There has been much to amuse in the Labor Right's attack on the Greens over the last week, culminating in a flurry of attacks over the weekend: Paul Howes lambasting the Greens for advocating such pastimes as dancing over competitive sports for kids, thereby presumably at a stroke alienating the entire ballroom dancing competition community; John Robertson (remember him?) joining in, apparently forgetting the Greens were more diligent in supporting his head-in-the-sand stance on electricity privatisation than most of his own party; the febrile comparison by Sam Dastyari -- general secretary of that politically deft outfit, NSW Labor -- to One Nation.
The participation of union leaders like Howes and Tony Maher, who joined in on Twitter, was intriguing, given the Greens are far more protectionist than the parliamentary wing of Howes and Maher.

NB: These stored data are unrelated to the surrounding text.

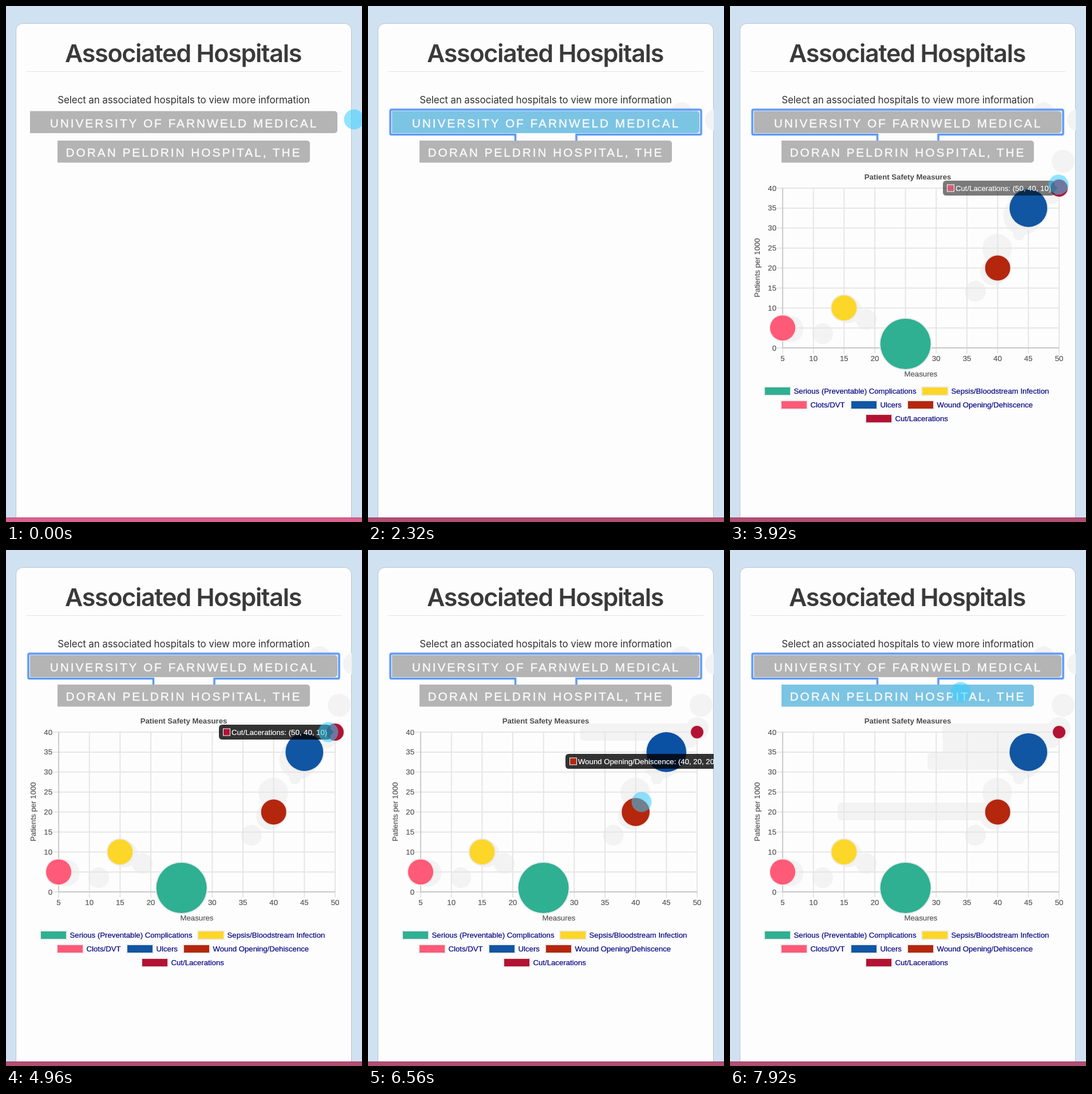
These frames come from a looping animation (622x901 px, 8000 ms). An HTML page:

```html
<!DOCTYPE html>
<html lang="en">
<head>
<meta charset="utf-8">
<title>Associated Hospitals</title>
<style>
html, body { margin: 0; width: 100%; height: 100%; overflow: hidden; background: #d0e2f2; }
svg { display: block; }
svg * { animation: 8s linear infinite; }

.head { font: 600 43px Inter, sans-serif; letter-spacing: -1.25px; fill: #3a3a3a; }
.sub { font: 400 17px Inter, sans-serif; letter-spacing: -.12px; fill: #333; }
.name {
  font: 20.8px "Liberation Sans", Arial, sans-serif; letter-spacing: 3px;
  fill: #fafafa; stroke: #fafafa; stroke-width: .4;
}
.chart, .tip { font: 13.2px "Liberation Sans", Arial, sans-serif; }
.chart text { fill: #555; stroke: #555; stroke-width: .2; }
.chart .title { font-weight: bold; fill: #4c4c4c; stroke: none; }
.chart .legend text { fill: #000080; stroke: #000080; }
.mid { text-anchor: middle; }
.end { text-anchor: end; }
.ghost { fill: #f3f3f3; }
.grid { stroke: #e6e6e6; stroke-width: 2; }
.axis { stroke: #bdbdbd; stroke-width: 1.3; fill: none; }
.halo { stroke: #ececec; stroke-width: 4; paint-order: stroke; }

/* 1% is 80 ms */
.strip { animation-name: strip; }
@keyframes strip { 0%, 7% { fill: #d9628e; } 9%, 100% { fill: #b04f72; } }
.first { animation-name: first; }
@keyframes first {
  0%, 12% { fill: #b4b4b4; } 17%, 39% { fill: #7cc4e4; } 47%, 100% { fill: #b4b4b4; }
}
.second { animation-name: second; }
@keyframes second { 0%, 94% { fill: #b4b4b4; } 99%, 100% { fill: #7cc4e4; } }
.ring {
  fill: none; stroke: #5b98f5; stroke-width: 3;
  filter: drop-shadow(0 0 1px #8fb8f8); animation-name: ring;
}
@keyframes ring { 0%, 24% { opacity: 0; } 27%, 100% { opacity: 1; } }
.chart { animation-name: chart; }
@keyframes chart { 0%, 29% { opacity: 0; } 32%, 100% { opacity: 1; } }
.grow { transform-origin: 333.5px 597px; animation-name: grow; }
@keyframes grow {
  0%, 30.6% { transform: scale(0); animation-timing-function: cubic-bezier(.25, 1, .5, 1); }
  43.1%, 100% { transform: scale(1); }
}
.cut { animation-name: cut; }
@keyframes cut { 0%, 47% { r: 11px; } 49%, 62% { r: 15px; } 67%, 100% { r: 11px; } }
.ulcer { animation-name: ulcer; }
@keyframes ulcer {
  0%, 64% { r: 33px; fill: #1156a3; } 69%, 79% { r: 37.5px; fill: #0048a3; }
  84%, 100% { r: 33px; fill: #1156a3; }
}
.wound { animation-name: wound; }
@keyframes wound { 0%, 79% { r: 22px; } 84%, 89% { r: 26px; } 92%, 100% { r: 22px; } }

.tip text { fill: #fff; stroke: #fff; stroke-width: .2; }
.tip1 { animation-name: tip1; }
@keyframes tip1 {
  0%, 47% { opacity: 0; } 49% { opacity: .65; } 52%, 62% { opacity: 1; } 67%, 100% { opacity: 0; }
}
.tip2 { animation-name: tip2; }
@keyframes tip2 {
  0%, 62% { opacity: 0; transform: translateY(-26px); }
  64% { opacity: .3; transform: translateY(-26px); }
  67% { opacity: 1; transform: translateY(-6px); }
  69%, 79% { opacity: 1; transform: none; }
  82%, 100% { opacity: 0; transform: none; }
}
.tip3 { animation-name: tip3; }
@keyframes tip3 {
  0%, 79% { opacity: 0; transform: translate(155px, -88px); }
  82% { opacity: 1; transform: translate(155px, -88px); }
  84% { opacity: 1; transform: translate(20px, -11px); }
  87% { opacity: 1; transform: none; }
  89% { opacity: .9; }
  92% { opacity: .7; }
  94% { opacity: .25; }
  97%, 100% { opacity: 0; transform: none; }
}

.cursor { fill: rgb(52, 207, 255); animation-name: move, fade; }
@keyframes move {
  0%, 7% { transform: translate(608px, 198px); }
  9% { transform: translate(588px, 192px); }
  12% { transform: translate(548px, 187px); }
  14% { transform: translate(485px, 217px); }
  17%, 39% { transform: translate(470px, 211px); }
  42% { transform: translate(490px, 215px); }
  44% { transform: translate(548px, 200px); }
  47% { transform: translate(583px, 271px); }
  49%, 59% { transform: translate(574px, 312px); }
  62% { transform: translate(563px, 318px); }
  64% { transform: translate(540px, 330px); }
  67%, 77% { transform: translate(521px, 340px); }
  79% { transform: translate(508px, 380px); }
  82% { transform: translate(478px, 440px); }
  84%, 87% { transform: translate(466px, 455px); }
  89% { transform: translate(462px, 432px); }
  92% { transform: translate(451px, 369px); }
  94% { transform: translate(436px, 325px); }
  97% { transform: translate(411px, 264px); }
  99%, 100% { transform: translate(403px, 248px); }
}
@keyframes fade {
  0%, 22% { opacity: .54; } 27%, 39% { opacity: 0; } 42%, 52% { opacity: .54; }
  57%, 59% { opacity: 0; } 62%, 100% { opacity: .54; }
}

.g14 { animation-name: g14; } @keyframes g14 { 0%, 14% { opacity: 0; } 17%, 100% { opacity: 1; } }
.g37 { animation-name: g37; } @keyframes g37 { 0%, 34% { opacity: 0; } 37%, 100% { opacity: 1; } }
.g39 { animation-name: g39; } @keyframes g39 { 0%, 37% { opacity: 0; } 39%, 100% { opacity: 1; } }
.g49 { animation-name: g49; } @keyframes g49 { 0%, 47% { opacity: 0; } 49%, 100% { opacity: 1; } }
.g67 { animation-name: g67; } @keyframes g67 { 0%, 64% { opacity: 0; } 67%, 100% { opacity: 1; } }
.g84 { animation-name: g84; } @keyframes g84 { 0%, 82% { opacity: 0; } 84%, 100% { opacity: 1; } }
.g97 { animation-name: g97; } @keyframes g97 { 0%, 94% { opacity: 0; } 97%, 100% { opacity: 1; } }
</style>
</head>
<body>
<svg width="622" height="901" viewBox="0 0 622 901">
  <clipPath id="card"><rect x="18" y="31" width="586" height="862"/></clipPath>
  <rect width="622" height="901" fill="#d0e2f2"/>
  <rect x="17.5" y="30.5" width="586" height="900" rx="12" fill="#fdfdfd" stroke="#b9c3cc"/>
  <path d="M36 114.5H586" stroke="#e3e3e3"/>

  <g class="ghost" clip-path="url(#card)">
    <g class="g14"><circle cx="608" cy="199" r="19"/><circle cx="548" cy="187" r="19"/></g>
    <g class="g37" id="trail1"></g>
    <g class="g39" id="trail2"></g>
    <circle class="g49" cx="582" cy="271" r="20"/>
    <g class="g67">
      <circle cx="575" cy="312" r="20"/><rect x="371" y="303" width="196" height="30" rx="6"/>
    </g>
    <g class="g84">
      <rect x="372" y="303" width="130" height="54" rx="6"/><rect x="345" y="354" width="146" height="30" rx="6"/>
    </g>
    <rect class="g97" x="188" y="441" width="270" height="31" rx="6"/>
  </g>

  <text class="head mid" x="309.500" y="98">Associated Hospitals</text>
  <text class="sub mid" x="310.5" y="170">Select an associated hospitals to view more information</text>

  <path class="first" d="M42 183.500H574a5 5 0 0 1 5 5V217a5 5 0 0 1 -5 5H42z"/>
  <text class="name mid" x="311" y="211.500">UNIVERSITY OF FARNWELD MEDICAL</text>
  <path class="ring" d="M257.500 236V224.500H41a2 2 0 0 1 -2 -2V183a2 2 0 0 1 2 -2H580a2 2 0 0 1 2 2V222.500a2 2 0 0 1 -2 2H364V236"/>
  <path class="second" d="M90 235H526a5 5 0 0 1 5 5V268.500a5 5 0 0 1 -5 5H90z"/>
  <text class="name mid" x="310.500" y="263">DORAN PELDRIN HOSPITAL, THE</text>

  <g class="chart">
    <g id="scales"></g>
    <text class="title mid" x="310.500" y="303">Patient Safety Measures</text>
    <text class="mid" x="333.500" y="647">Measures</text>
    <text class="mid" transform="translate(52 457) rotate(-90)">Patients per 1000</text>
    <g class="legend" id="legend"></g>
    <g class="grow" id="bubbles"></g>
  </g>
  <g id="tips" clip-path="url(#card)"></g>

  <rect class="strip" y="893" width="622" height="8"/>
  <path d="M0 893.500H622" stroke="#8c2850" stroke-opacity=".35"/>
  <circle class="cursor" r="17.500"/>
</svg>
<script>
const $ = id => document.getElementById(id);
const px = v => 92 + (v - 5) * 483 / 45;
const py = v => 597 - v * 279 / 40;

// label, x, y, radius, colour, class, legend position
const series = [
  ["Serious (Preventable) Complications", 25, 1, 44, "#2fb092", "", 61, 672],
  ["Sepsis/Bloodstream Infection", 15, 10, 22, "#fdd62a", "", 336, 672],
  ["Clots/DVT", 5, 5, 22, "#ff5a78", "", 90, 696],
  ["Ulcers", 45, 35, 33, "#1156a3", "ulcer", 212, 696],
  ["Wound Opening/Dehiscence", 40, 20, 22, "#b5270d", "wound", 311, 696],
  ["Cut/Lacerations", 50, 40, 11, "#b31232", "cut", 238, 720],
];

const line = (d, c) => `<path class="${c}" d="${d}"/>`;
let scales = "";
for (let v = 5; v <= 50; v += 5) {
  scales += line(`M${px(v)} 318V607`, "grid") +
    `<text class="mid" x="${px(v)}" y="620">${v}</text>`;
}
for (let v = 0; v <= 40; v += 5) {
  scales += line(`M82 ${py(v)}H575`, "grid") +
    `<text class="end" x="81" y="${py(v) + 4.5}">${v}</text>`;
}
$("scales").innerHTML = scales + line("M92 318V597H575", "axis");

$("bubbles").innerHTML = series.map(([, x, y, r, fill, cls]) =>
  `<circle class="halo ${cls}" cx="${px(x)}" cy="${py(y)}" r="${r}" fill="${fill}"/>`).join("");

$("legend").innerHTML = series.map(([label, , , , fill, , x, y]) =>
  `<rect class="halo" x="${x}" y="${y - 6}" width="44" height="13" fill="${fill}"/>` +
  `<text x="${x + 50.5}" y="${y + 4.5}">${label}</text>`).join("");

// faint marks left behind by the growing bubbles
const trail = p => series.map(([, x, y, r]) =>
  `<circle cx="${333.5 + (px(x) - 333.5) * p}" cy="${597 + (py(y) - 597) * p}" r="${r * p + 2.5}"/>`).join("");
$("trail1").innerHTML = trail(.71);
$("trail2").innerHTML = trail(.946);

const tip = (cls, x, right, y, fill, text) =>
  `<g class="tip ${cls}"><path fill="#000" fill-opacity=".8" d="M${x + 6} ${y - 13}H${right - 6}q6 0 6 6V${y - 5.5}l5.500 5.500l-5.500 5.500V${y + 7}q0 6 -6 6H${x + 6}q-6 0 -6 -6V${y - 7}q0 -6 6 -6z"/>` +
  `<rect x="${x + 7.5}" y="${y - 6}" width="12" height="12" fill="${fill}" stroke="#fff"/>` +
  `<text x="${x + 22}" y="${y + 4.5}">${text}</text></g>`;
$("tips").innerHTML =
  tip("tip1", 372, 567, 318, "#b31232", "Cut/Lacerations: (50, 40, 10)") +
  tip("tip2", 375, 514, 352.5, "#0048a3", "Ulcers: (45, 35, 30)") +
  tip("tip3", 190, 461, 457, "#b5270d", "Wound Opening/Dehiscence: (40, 20, 20)");

// the screen refreshes in alternating holds of 160 and 240 ms
const snap = t => {
  if (t < 160) return 0;
  const m = (t - 160) % 400;
  return t - m + (m < 160 ? 0 : 160);
};
const anims = document.getAnimations();
anims.forEach(a => a.pause());
const start = performance.now();
function draw() {
  const t = snap((performance.now() - start) % 8000);
  anims.forEach(a => { a.currentTime = t; });
  requestAnimationFrame(draw);
}
draw();
</script>
</body>
</html>
```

In April, for example, the Greens not merely supported the government handing out yet more wasteful assistance to the automotive industry, but wanted to explore ways to prevent a future Coalition government from removing it. For a leader like Howes, who prides himself on advocating measures to protect jobs, having a crack at the Greens looked a little perverse.